Most societies lay down elaborate rules for the inheritance of property, and in almost all cases these are designed in such a way as to ensure that property continues to be passed down within the narrow family circle. I don’t know many folks who’ve actually agonized about how unfair this really is and about how it continues to reinforce intolerable economic inequality. Most of us seem to accept this system as ‘natural’ and ‘good’. Many folks not only wish to pass on their property to their children upon their deaths (they won’t dream of anyone else getting even a penny of it!) but actually spend almost all their adult lives slogging to earn and save up for their progeny. A woman I know has more than enough money for the proverbial seven generations after her to live comfortably but yet continues to work 18 hours a day because, she says, she needs to plan for a ‘proper’ and ‘happy’ marriage of her daughter (who’s hardly eight now) one day!
Now, that’s a ridiculous waste of a life, if you ask me! The irony of it all is that this woman is herself into her second marriage and is already sick to the teeth with it and pining for a third, hoping in this way to meet the ‘ideal husband’ of her dreams! She simply refuses to understand when I tell her that by torturing herself slogging it out in order to earn and pass on a fortune to her daughter when she dies she isn’t doing the girl any good at all.

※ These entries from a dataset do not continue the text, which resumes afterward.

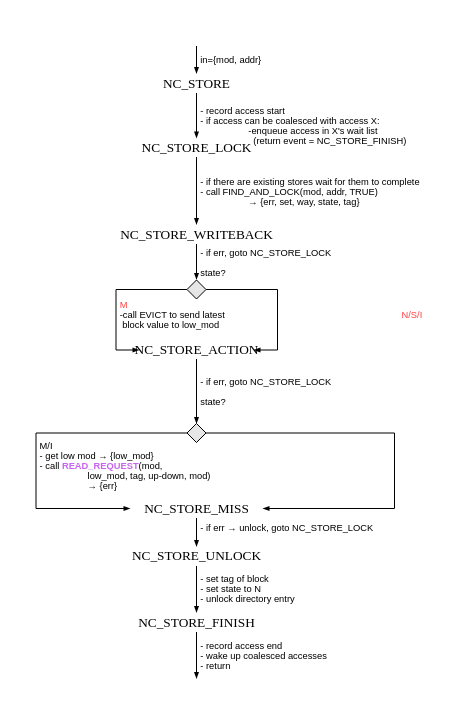
<!DOCTYPE html>
<html lang="en">
<head>
<meta charset="utf-8">
<title>NC_STORE event flow</title>
<style>
:root { --paper: #fff; --ink: #000; --decision: #e6e6e6; --state: #ff4040; --call: #c864f0; }
* { margin: 0; padding: 0; box-sizing: border-box; }
html, body { width: 449px; height: 725px; overflow: hidden; background: var(--paper); }
.flow { position: relative; width: 449px; height: 725px; color: var(--ink); overflow: hidden; }
.connectors { position: absolute; left: 0; top: 0; }
.connectors .wires { fill: none; stroke: var(--ink); stroke-width: 1; }
.connectors .decision { fill: var(--decision); stroke: var(--ink); stroke-width: 1; }
.event { position: absolute; left: 96px; top: var(--y); width: 201px; text-align: center; font: 400 13.3px/16px "Liberation Serif", serif; white-space: nowrap; }
.note { position: absolute; left: var(--x, 200.3px); top: var(--y); font: 400 9.33px/10px "Liberation Sans", sans-serif; white-space: pre; }
.note p { height: 10px; }
.indent { padding-left: 48px; }
.indent.deep { padding-left: 53px; }
.state { color: var(--state); }
.call { color: var(--call); font-weight: 700; }
</style>
</head>
<body>
<main class="flow">
  <svg class="connectors" width="449" height="725" viewBox="0 0 449 725" aria-hidden="true">
    <defs>
      <path id="head" d="M0 0L-2.5 -7H2.5Z"/>
    </defs>
    <g class="wires">
      <path d="M196.5 46V68M196.5 93V132M196.5 157V219M196.5 244V274M196.5 359V418M196.5 518V541M196.5 566V607M196.5 632V673"/>
      <path d="M187 289.5H116V350H134M206 289.5H277.5V350H259"/>
      <path d="M187 433H36V508.5H125M206 433H394.5V508.5H268"/>
    </g>
    <g class="heads">
      <use href="#head" x="196.5" y="74"/>
      <use href="#head" x="196.5" y="138.5"/>
      <use href="#head" x="196.5" y="225"/>
      <use href="#head" x="196.5" y="280"/>
      <use href="#head" x="196.5" y="424"/>
      <use href="#head" x="196.5" y="547"/>
      <use href="#head" x="196.5" y="613"/>
      <use href="#head" x="196.5" y="679"/>
      <use href="#head" transform="translate(139.5 350) rotate(-90)"/>
      <use href="#head" transform="translate(253.5 350) rotate(90)"/>
      <use href="#head" transform="translate(130.5 508.5) rotate(-90)"/>
      <use href="#head" transform="translate(262.5 508.5) rotate(90)"/>
    </g>
    <polygon class="decision" points="196.5,280 206,289.5 196.5,299 187,289.5"/>
    <polygon class="decision" points="196.5,423.5 206,433 196.5,442.5 187,433"/>
  </svg>

  <div class="note" style="--y:55px"><p>in={mod, addr}</p></div>

  <h2 class="event" style="--y:76px">NC_STORE</h2>
  <div class="note" style="--y:96px">
<p>- record access start</p><p>- if access can be coalesced with access X:</p><p class="indent">-enqueue access in X's wait list</p><p class="indent deep">(return event = NC_STORE_FINISH)</p></div>

  <h2 class="event" style="--y:140px">NC_STORE_LOCK</h2>
  <div class="note" style="--y:177px"><p>- if there are existing stores wait for them to complete</p><p>- call FIND_AND_LOCK(mod, addr, TRUE)</p><p class="indent">→ {err, set, way, state, tag}</p></div>

  <h2 class="event" style="--y:227px">NC_STORE_WRITEBACK</h2>
  <div class="note" style="--y:248px"><p>- if err, goto NC_STORE_LOCK</p></div>
  <div class="note" style="--y:268px"><p>state?</p></div>
  <div class="note" style="--x:119.7px;--y:300px"><p class="state">M</p><p>-call EVICT to send latest</p><p> block value to low_mod</p></div>
  <div class="note state" style="--x:401.5px;--y:310px"><p>N/S/I</p></div>

  <h2 class="event" style="--y:342px">NC_STORE_ACTION</h2>
  <div class="note" style="--y:377px"><p>- if err, goto NC_STORE_LOCK</p></div>
  <div class="note" style="--y:397px"><p>state?</p></div>
  <div class="note" style="--x:39.6px;--y:441px"><p>M/I</p><p>- get low mod → {low_mod}</p><p>- call <b class="call">READ_REQUEST</b>(mod,</p><p class="indent">low_mod, tag, up-down, mod)</p><p class="indent">→ {err}</p></div>

  <h2 class="event" style="--y:501px">NC_STORE_MISS</h2>
  <div class="note" style="--y:523px"><p>- if err → unlock, goto NC_STORE_LOCK</p></div>

  <h2 class="event" style="--y:548px">NC_STORE_UNLOCK</h2>
  <div class="note" style="--y:574px"><p>- set tag of block</p><p>- set state to N</p><p>- unlock directory entry</p></div>

  <h2 class="event" style="--y:615px">NC_STORE_FINISH</h2>
  <div class="note" style="--y:641px"><p>- record access end</p><p>- wake up coalesced accesses</p><p>- return</p></div>
</main>
</body>
</html>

The girl’s already miserably spoilt with all the comfort she’s got used to—just the other day the little thing was bragging to me about how she’s going to inherit crores from her mother soon!
Not everyone’s as bizarre, of course, and there are, I suppose, more than just a few people who think differently. It was by chance that I bumped into Prakash the other day, and you won’t believe what a joy it was. We got chatting, and in a short while he shared with me some intimate secrets, as if we were long-lost friends. His father, he said, had died some years ago. He had left no will, although he was an enormously rich man. The day after his death civil war broke out in his home, with Prakash’s mother and siblings, who had till then seemed a fairly united bunch, each claiming the father’s property. Prakash wisely kept himself out, refusing to get involved.
‘It was disgusting. You should have seen them bark at each other! The man’s ashes had gone scarcely cold and these people had already turned into enemies,’ Prakash continued. ‘From that day onwards, that family ceased to exist. I am the only one who talks to every one of them, but they refuse to have anything to do with each other.’
A month after his father’s death Prakash made up his mind that he would make sure that the same bitter fracas would not broke out over his property when he died. Although he was then just 40, he decided that it was time for him to make his will and not to commit the mistake that his father had. ‘My father never thought death would strike him, even though he was 78 when he died. That’s probably why he didn’t think it necessary to make a will. Silly of him, you may well say. But I know I could die just about any time, and so just a few days after my family fiasco I decided to make my will,’ he explained.
Prakash has a family of his own: a wife and two children. In making his will, he did something that few people would ever do: he made it a point not to include his wife and children in it. None of them would inherit anything of what he owned. ‘My wife’s educated and working. She can easily manage on her own. She doesn’t need my money, and she’s not with me because of economic dependence. That’s why I decided I didn’t need to include her in my will,’ he went on. ‘As for my children, I’ll give them my love and concern and a good education. That will be their inheritance and it should suffice for them to learn to make a life of their own. If I pass on my property to them, it will handicap, rather than help, them because then they won’t be forced to exert themselves. Instead, they’ll learn to take things for granted. And as for my other relatives, they don’t deserve a paisa of my wealth. They’re filthy rich, so why should I make them richer? In any case, they don’t care at all for me.’
But what, then, had he decided to do with all his property, I asked him. Who was going to inherit all of it after he died?
You can’t imagine how surprisingly delighted I was when Prakash answered that he had bequeathed every bit of what he owned to the four men and women who had worked in his house for years as ‘domestic helps’.
‘They are poor folks but full of love. Honestly, I’ve received much more love and concern from them than from my parents and siblings, and so they deserve all my money. By giving it all to them, my last deed on earth can be a blessed one: helping the poor,’ Prakash went on as I listened tongue-tied, amazed and suitably humbled.